February 20th, 2014
Episode 357 of 552 episodes
Social Darwinism was the idea that Charles Darwin's theory about evolution, as set out in his masterpiece On the Origin of Species in 1859, could also be applied to human society. One thinker particularly associated with this movement was Herbert Spencer, who argued that competition among humans was beneficial, because it ensured that only the healthiest and most intelligent individuals would succeed. Social Darwinism remained influential for several decades, although its connection with eugenics and adoption as an ideological position by Fascist regimes ensured its eventual downfall from intellectual respectability.
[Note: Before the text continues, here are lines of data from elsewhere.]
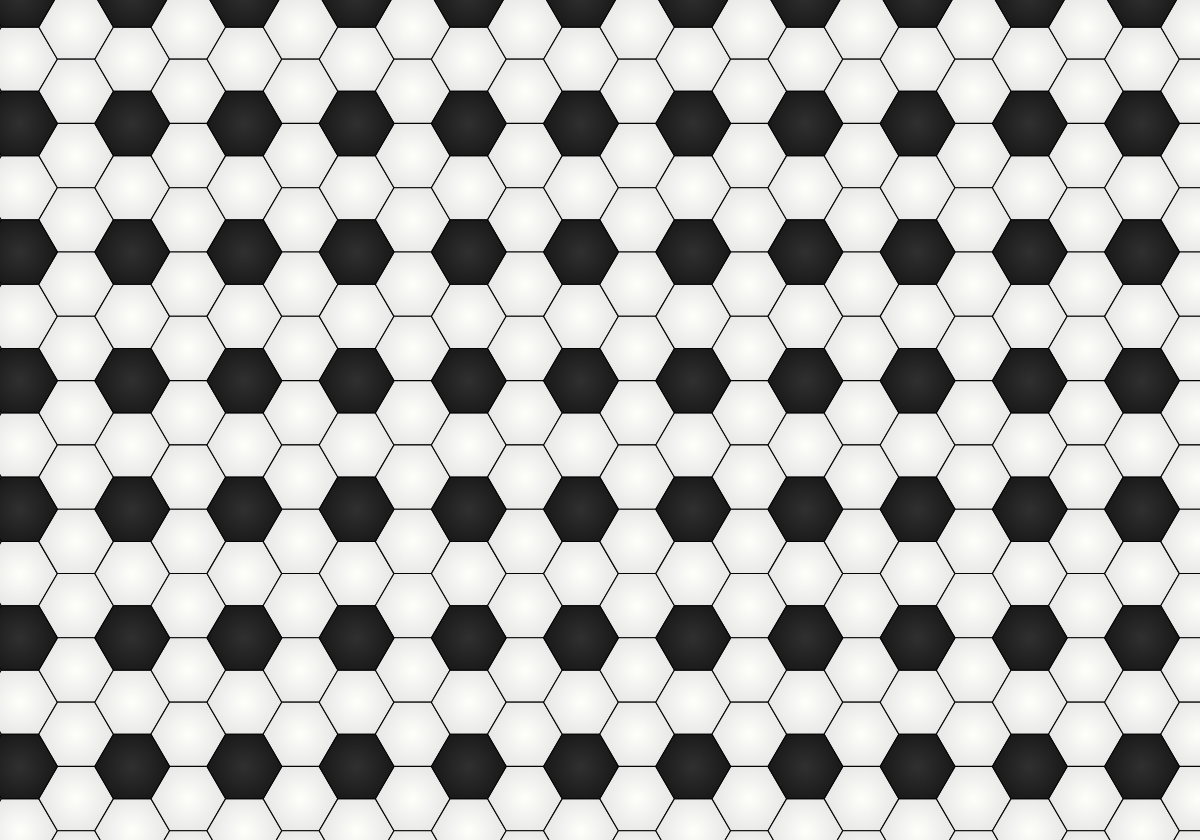
<!DOCTYPE html>
<html lang="en">
<head>
<meta charset="utf-8">
<title>Football panel pattern</title>
<style>
  :root {
    --seam: #050505;
    --white-centre: #fefffa;
    --white-edge: #e7e7e7;
    --black-centre: #303030;
    --black-edge: #191919;
  }
  html, body { margin: 0; height: 100%; overflow: hidden; background: var(--white-edge); }
  .pattern { display: block; width: 1200px; height: 840px; }
  .panel { stroke: var(--seam); stroke-width: 1.1; }
  .panel-white { fill: url(#white-shade); }
  .panel-black { fill: url(#black-shade); }
  .white-centre { stop-color: var(--white-centre); }
  .white-edge { stop-color: var(--white-edge); }
  .black-centre { stop-color: var(--black-centre); }
  .black-edge { stop-color: var(--black-edge); }
</style>
</head>
<body>
<svg class="pattern" viewBox="0 0 1200 840" role="img" aria-label="Football pattern of black and white hexagonal panels">
  <defs>
    <radialGradient id="white-shade" gradientUnits="userSpaceOnUse" cx="0" cy="0" r="36">
      <stop class="white-centre" offset="0"/>
      <stop class="white-edge" offset="1"/>
    </radialGradient>
    <radialGradient id="black-shade" gradientUnits="userSpaceOnUse" cx="0" cy="0" r="36">
      <stop class="black-centre" offset="0"/>
      <stop class="black-edge" offset="1"/>
    </radialGradient>

    <polygon id="hexagon" points="-37.4,0 -18.7,-32.2 18.7,-32.2 37.4,0 18.7,32.2 -18.7,32.2"/>
    <use id="white-panel" href="#hexagon" class="panel panel-white"/>
    <use id="black-panel" href="#hexagon" class="panel panel-black"/>

    <g id="tile">
      <use href="#white-panel" y="64.3"/>
      <use href="#white-panel" x="56.1" y="32.1"/>
      <use href="#white-panel" x="56.1" y="96.4"/>
      <use href="#black-panel"/>
    </g>

    <g id="row">
      <use href="#tile" x="-92.2"/>
      <use href="#tile" x="20"/>
      <use href="#tile" x="132.2"/>
      <use href="#tile" x="244.4"/>
      <use href="#tile" x="356.6"/>
      <use href="#tile" x="468.8"/>
      <use href="#tile" x="581"/>
      <use href="#tile" x="693.2"/>
      <use href="#tile" x="805.4"/>
      <use href="#tile" x="917.6"/>
      <use href="#tile" x="1029.8"/>
      <use href="#tile" x="1142"/>
    </g>
  </defs>

  <use href="#row" y="-5.1"/>
  <use href="#row" y="123.5"/>
  <use href="#row" y="252.1"/>
  <use href="#row" y="380.7"/>
  <use href="#row" y="509.3"/>
  <use href="#row" y="637.9"/>
  <use href="#row" y="766.5"/>
</svg>
</body>
</html>
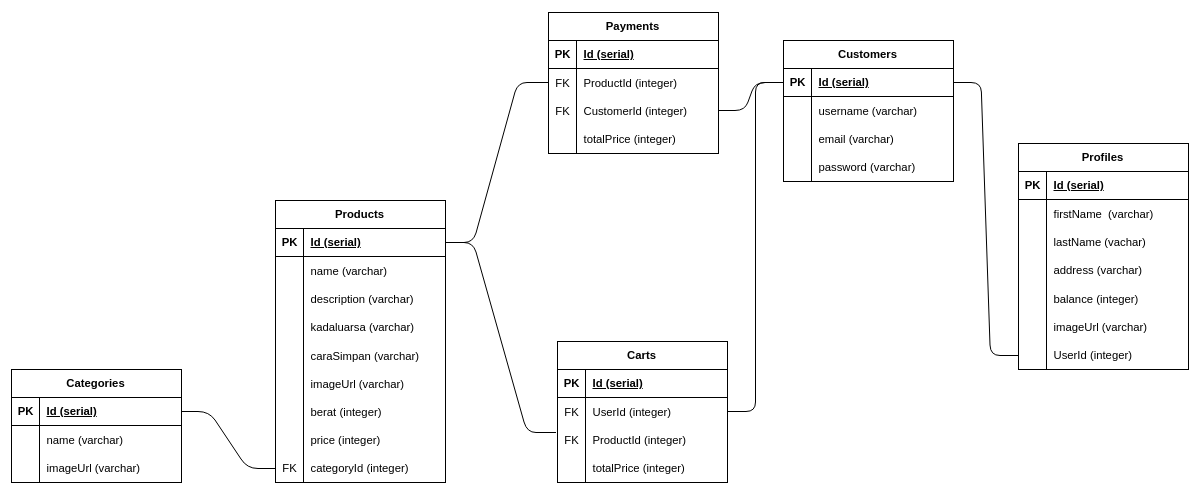
<!DOCTYPE html>
<html lang="en">
<head>
<meta charset="utf-8">
<title>Store database entity diagram</title>
<style>
:root { --ink: #000; --paper: #fff; --row: 28.24px; }
* { box-sizing: border-box; margin: 0; padding: 0; }
html, body { width: 1200px; height: 494px; overflow: hidden; background: var(--paper); }
.diagram { position: relative; width: 1200px; height: 494px; overflow: hidden; color: var(--ink); font: 11.3px/1 "Liberation Sans", Arial, sans-serif; }
.relations { position: absolute; inset: 0; fill: none; stroke: var(--ink); stroke-width: 1; }
.entity { position: absolute; left: var(--x); top: var(--y); width: 171px; height: calc(var(--rows) * var(--row) + 1px); border: 1px solid var(--ink); background: var(--paper); }
.entity h2 { display: flex; align-items: center; justify-content: center; height: var(--row); border-bottom: 1px solid var(--ink); font: inherit; font-weight: 700; padding-right: 2px; }
.entity ul { list-style: none; }
.entity li { display: grid; grid-template-columns: 28px 1fr; height: var(--row); white-space: pre; }
.key, .field { display: flex; align-items: center; }
.key { justify-content: center; border-right: 1px solid var(--ink); }
.field { padding-left: 6.5px; }
.primary { border-bottom: 1px solid var(--ink); font-weight: 700; }
.primary .field { text-decoration: underline; }
.entity li:last-child { height: calc(var(--row) - 1px); }
.payments { --x: 548px; --y: 12px; --rows: 5; }
.customers { --x: 783px; --y: 40px; --rows: 5; }
.profiles { --x: 1018px; --y: 143px; --rows: 8; }
.products { --x: 275px; --y: 200px; --rows: 10; }
.carts { --x: 557px; --y: 341px; --rows: 5; }
.categories { --x: 11px; --y: 369px; --rows: 4; }
</style>
</head>
<body>
<main class="diagram">
<svg class="relations" width="1200" height="494" viewBox="0 0 1200 494" aria-hidden="true">
<path d="M181 411.5H198Q209 411.5 215 420L241 459Q247 468.5 258 468.5H276"/>
<path d="M445 242.5H464Q473 242.5 476 233L515 92Q518 82.5 527 82.5H548"/>
<path d="M445 242.5H464Q473 242.5 476 252L524 422Q527 432.5 536 432.5H556"/>
<path d="M718 110.5H735Q745 110.5 748 102L752 91Q755 82.5 765 82.5H783"/>
<path d="M727 411.5H746Q755.5 411.5 755.5 402V92Q755.5 82.5 765 82.5H783"/>
<path d="M953 82.5H971Q981 82.5 981.4 92L990 345Q990.4 355.5 1000 355.5H1019"/>
</svg>

<section class="entity payments">
<h2>Payments</h2>
<ul>
<li class="primary"><span class="key">PK</span><span class="field">Id (serial)</span></li>
<li><span class="key">FK</span><span class="field">ProductId (integer)</span></li>
<li><span class="key">FK</span><span class="field">CustomerId (integer)</span></li>
<li><span class="key"></span><span class="field">totalPrice (integer)</span></li>
</ul>
</section>

<section class="entity customers">
<h2>Customers</h2>
<ul>
<li class="primary"><span class="key">PK</span><span class="field">Id (serial)</span></li>
<li><span class="key"></span><span class="field">username (varchar)</span></li>
<li><span class="key"></span><span class="field">email (varchar)</span></li>
<li><span class="key"></span><span class="field">password (varchar)</span></li>
</ul>
</section>

<section class="entity profiles">
<h2>Profiles</h2>
<ul>
<li class="primary"><span class="key">PK</span><span class="field">Id (serial)</span></li>
<li><span class="key"></span><span class="field">firstName  (varchar)</span></li>
<li><span class="key"></span><span class="field">lastName (vachar)</span></li>
<li><span class="key"></span><span class="field">address (varchar)</span></li>
<li><span class="key"></span><span class="field">balance (integer)</span></li>
<li><span class="key"></span><span class="field">imageUrl (varchar)</span></li>
<li><span class="key"></span><span class="field">UserId (integer)</span></li>
</ul>
</section>

<section class="entity products">
<h2>Products</h2>
<ul>
<li class="primary"><span class="key">PK</span><span class="field">Id (serial)</span></li>
<li><span class="key"></span><span class="field">name (varchar)</span></li>
<li><span class="key"></span><span class="field">description (varchar)</span></li>
<li><span class="key"></span><span class="field">kadaluarsa (varchar)</span></li>
<li><span class="key"></span><span class="field">caraSimpan (varchar)</span></li>
<li><span class="key"></span><span class="field">imageUrl (varchar)</span></li>
<li><span class="key"></span><span class="field">berat (integer)</span></li>
<li><span class="key"></span><span class="field">price (integer)</span></li>
<li><span class="key">FK</span><span class="field">categoryId (integer)</span></li>
</ul>
</section>

<section class="entity carts">
<h2>Carts</h2>
<ul>
<li class="primary"><span class="key">PK</span><span class="field">Id (serial)</span></li>
<li><span class="key">FK</span><span class="field">UserId (integer)</span></li>
<li><span class="key">FK</span><span class="field">ProductId (integer)</span></li>
<li><span class="key"></span><span class="field">totalPrice (integer)</span></li>
</ul>
</section>

<section class="entity categories">
<h2>Categories</h2>
<ul>
<li class="primary"><span class="key">PK</span><span class="field">Id (serial)</span></li>
<li><span class="key"></span><span class="field">name (varchar)</span></li>
<li><span class="key"></span><span class="field">imageUrl (varchar)</span></li>
</ul>
</section>
</main>
</body>
</html>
Melvyn Bragg is joined by Adam Kuper, Centennial Professor of Anthropology at the LSE, University of London; Gregory Radick, Professor of History and Philosophy of Science at the University of Leeds and Charlotte Sleigh, Reader in the History of Science at the University of Kent.